• THE TASK
Will you output the entries below exactly, skipping every image they contain?
_ _ _ _ _
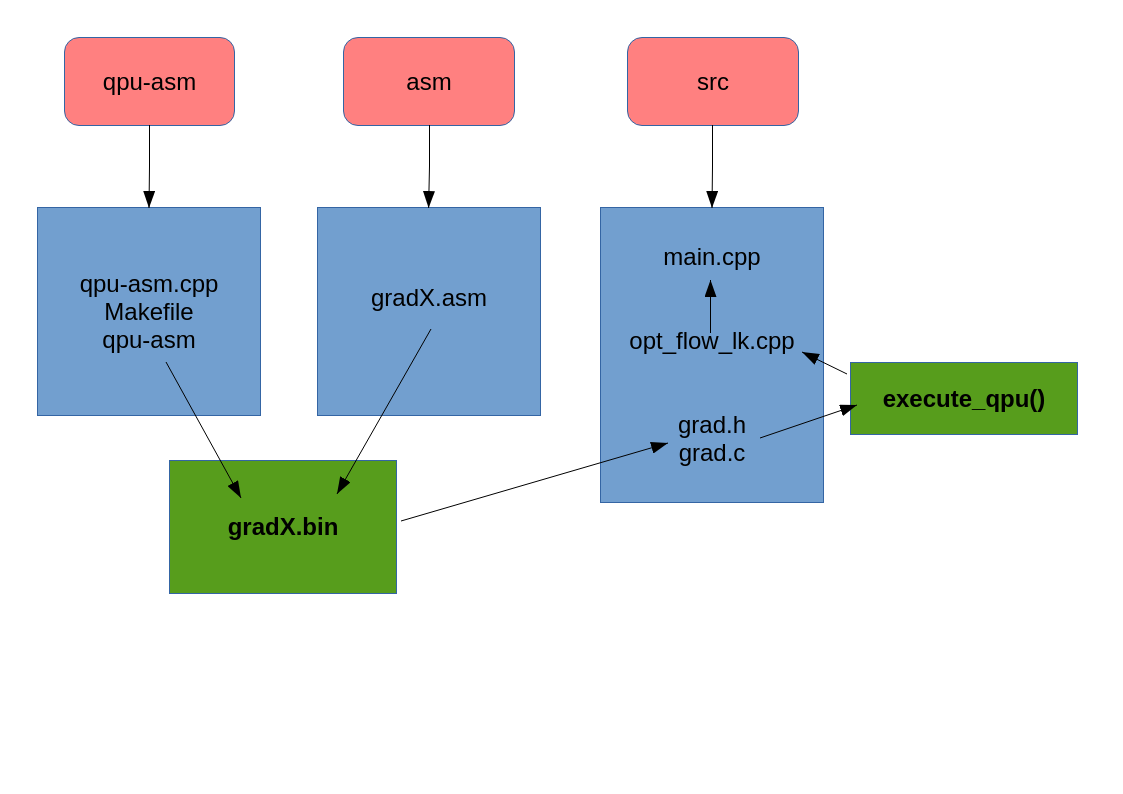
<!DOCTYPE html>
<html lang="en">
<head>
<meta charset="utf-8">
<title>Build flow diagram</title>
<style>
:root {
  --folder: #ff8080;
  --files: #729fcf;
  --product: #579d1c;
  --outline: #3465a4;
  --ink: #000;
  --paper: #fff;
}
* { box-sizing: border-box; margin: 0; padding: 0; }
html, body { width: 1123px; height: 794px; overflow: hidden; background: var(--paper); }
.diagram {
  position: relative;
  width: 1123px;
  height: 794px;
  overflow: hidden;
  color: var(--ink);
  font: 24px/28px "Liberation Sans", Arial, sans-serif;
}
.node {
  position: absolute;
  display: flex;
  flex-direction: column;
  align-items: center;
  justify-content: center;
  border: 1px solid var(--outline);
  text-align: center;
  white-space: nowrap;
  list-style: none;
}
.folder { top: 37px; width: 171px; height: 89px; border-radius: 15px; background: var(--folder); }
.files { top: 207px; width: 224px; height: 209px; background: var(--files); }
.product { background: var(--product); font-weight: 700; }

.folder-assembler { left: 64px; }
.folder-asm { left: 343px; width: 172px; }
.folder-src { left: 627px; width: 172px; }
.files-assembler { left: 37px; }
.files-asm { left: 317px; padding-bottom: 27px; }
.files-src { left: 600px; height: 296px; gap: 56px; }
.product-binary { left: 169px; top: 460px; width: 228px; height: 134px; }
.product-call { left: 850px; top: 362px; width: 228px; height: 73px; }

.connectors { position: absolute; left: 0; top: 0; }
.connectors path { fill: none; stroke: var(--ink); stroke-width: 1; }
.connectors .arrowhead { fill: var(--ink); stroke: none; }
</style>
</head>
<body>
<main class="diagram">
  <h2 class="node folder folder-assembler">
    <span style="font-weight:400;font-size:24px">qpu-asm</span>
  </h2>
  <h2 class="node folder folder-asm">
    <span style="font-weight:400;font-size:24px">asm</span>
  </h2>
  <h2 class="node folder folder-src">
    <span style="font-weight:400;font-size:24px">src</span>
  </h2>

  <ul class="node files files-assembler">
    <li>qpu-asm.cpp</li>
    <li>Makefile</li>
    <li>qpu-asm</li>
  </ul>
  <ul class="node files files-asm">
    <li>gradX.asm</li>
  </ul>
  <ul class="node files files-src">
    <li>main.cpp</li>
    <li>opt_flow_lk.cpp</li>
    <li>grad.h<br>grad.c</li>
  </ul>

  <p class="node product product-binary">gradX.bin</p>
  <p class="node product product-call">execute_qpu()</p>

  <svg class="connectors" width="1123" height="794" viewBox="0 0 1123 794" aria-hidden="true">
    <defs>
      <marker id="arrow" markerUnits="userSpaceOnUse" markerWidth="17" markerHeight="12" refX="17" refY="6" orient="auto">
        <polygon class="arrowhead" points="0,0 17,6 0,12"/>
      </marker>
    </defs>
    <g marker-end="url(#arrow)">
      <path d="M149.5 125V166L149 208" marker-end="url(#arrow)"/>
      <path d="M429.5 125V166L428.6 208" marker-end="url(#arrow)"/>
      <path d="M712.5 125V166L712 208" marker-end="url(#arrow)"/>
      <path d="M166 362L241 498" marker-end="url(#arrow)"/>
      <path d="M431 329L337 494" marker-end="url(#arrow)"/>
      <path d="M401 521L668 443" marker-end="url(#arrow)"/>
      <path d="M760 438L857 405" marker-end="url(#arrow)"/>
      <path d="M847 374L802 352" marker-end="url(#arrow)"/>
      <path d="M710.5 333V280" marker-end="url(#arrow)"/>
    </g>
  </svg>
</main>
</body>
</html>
_ _ _ _ _
• ANSWER SPACE
<!DOCTYPE html>
<html lang="en">
<head>
<meta charset="utf-8">
<title>Build flow diagram</title>
<style>
:root {
  --folder: #ff8080;
  --files: #729fcf;
  --product: #579d1c;
  --outline: #3465a4;
  --ink: #000;
  --paper: #fff;
}
* { box-sizing: border-box; margin: 0; padding: 0; }
html, body { width: 1123px; height: 794px; overflow: hidden; background: var(--paper); }
.diagram {
  position: relative;
  width: 1123px;
  height: 794px;
  overflow: hidden;
  color: var(--ink);
  font: 24px/28px "Liberation Sans", Arial, sans-serif;
}
.node {
  position: absolute;
  display: flex;
  flex-direction: column;
  align-items: center;
  justify-content: center;
  border: 1px solid var(--outline);
  text-align: center;
  white-space: nowrap;
  list-style: none;
}
.folder { top: 37px; width: 171px; height: 89px; border-radius: 15px; background: var(--folder); }
.files { top: 207px; width: 224px; height: 209px; background: var(--files); }
.product { background: var(--product); font-weight: 700; }

.folder-assembler { left: 64px; }
.folder-asm { left: 343px; width: 172px; }
.folder-src { left: 627px; width: 172px; }
.files-assembler { left: 37px; }
.files-asm { left: 317px; padding-bottom: 27px; }
.files-src { left: 600px; height: 296px; gap: 56px; }
.product-binary { left: 169px; top: 460px; width: 228px; height: 134px; }
.product-call { left: 850px; top: 362px; width: 228px; height: 73px; }

.connectors { position: absolute; left: 0; top: 0; }
.connectors path { fill: none; stroke: var(--ink); stroke-width: 1; }
.connectors .arrowhead { fill: var(--ink); stroke: none; }
</style>
</head>
<body>
<main class="diagram">
  <h2 class="node folder folder-assembler">
    <span style="font-weight:400;font-size:24px">qpu-asm</span>
  </h2>
  <h2 class="node folder folder-asm">
    <span style="font-weight:400;font-size:24px">asm</span>
  </h2>
  <h2 class="node folder folder-src">
    <span style="font-weight:400;font-size:24px">src</span>
  </h2>

  <ul class="node files files-assembler">
    <li>qpu-asm.cpp</li>
    <li>Makefile</li>
    <li>qpu-asm</li>
  </ul>
  <ul class="node files files-asm">
    <li>gradX.asm</li>
  </ul>
  <ul class="node files files-src">
    <li>main.cpp</li>
    <li>opt_flow_lk.cpp</li>
    <li>grad.h<br>grad.c</li>
  </ul>

  <p class="node product product-binary">gradX.bin</p>
  <p class="node product product-call">execute_qpu()</p>

  <svg class="connectors" width="1123" height="794" viewBox="0 0 1123 794" aria-hidden="true">
    <defs>
      <marker id="arrow" markerUnits="userSpaceOnUse" markerWidth="17" markerHeight="12" refX="17" refY="6" orient="auto">
        <polygon class="arrowhead" points="0,0 17,6 0,12"/>
      </marker>
    </defs>
    <g marker-end="url(#arrow)">
      <path d="M149.5 125V166L149 208" marker-end="url(#arrow)"/>
      <path d="M429.5 125V166L428.6 208" marker-end="url(#arrow)"/>
      <path d="M712.5 125V166L712 208" marker-end="url(#arrow)"/>
      <path d="M166 362L241 498" marker-end="url(#arrow)"/>
      <path d="M431 329L337 494" marker-end="url(#arrow)"/>
      <path d="M401 521L668 443" marker-end="url(#arrow)"/>
      <path d="M760 438L857 405" marker-end="url(#arrow)"/>
      <path d="M847 374L802 352" marker-end="url(#arrow)"/>
      <path d="M710.5 333V280" marker-end="url(#arrow)"/>
    </g>
  </svg>
</main>
</body>
</html>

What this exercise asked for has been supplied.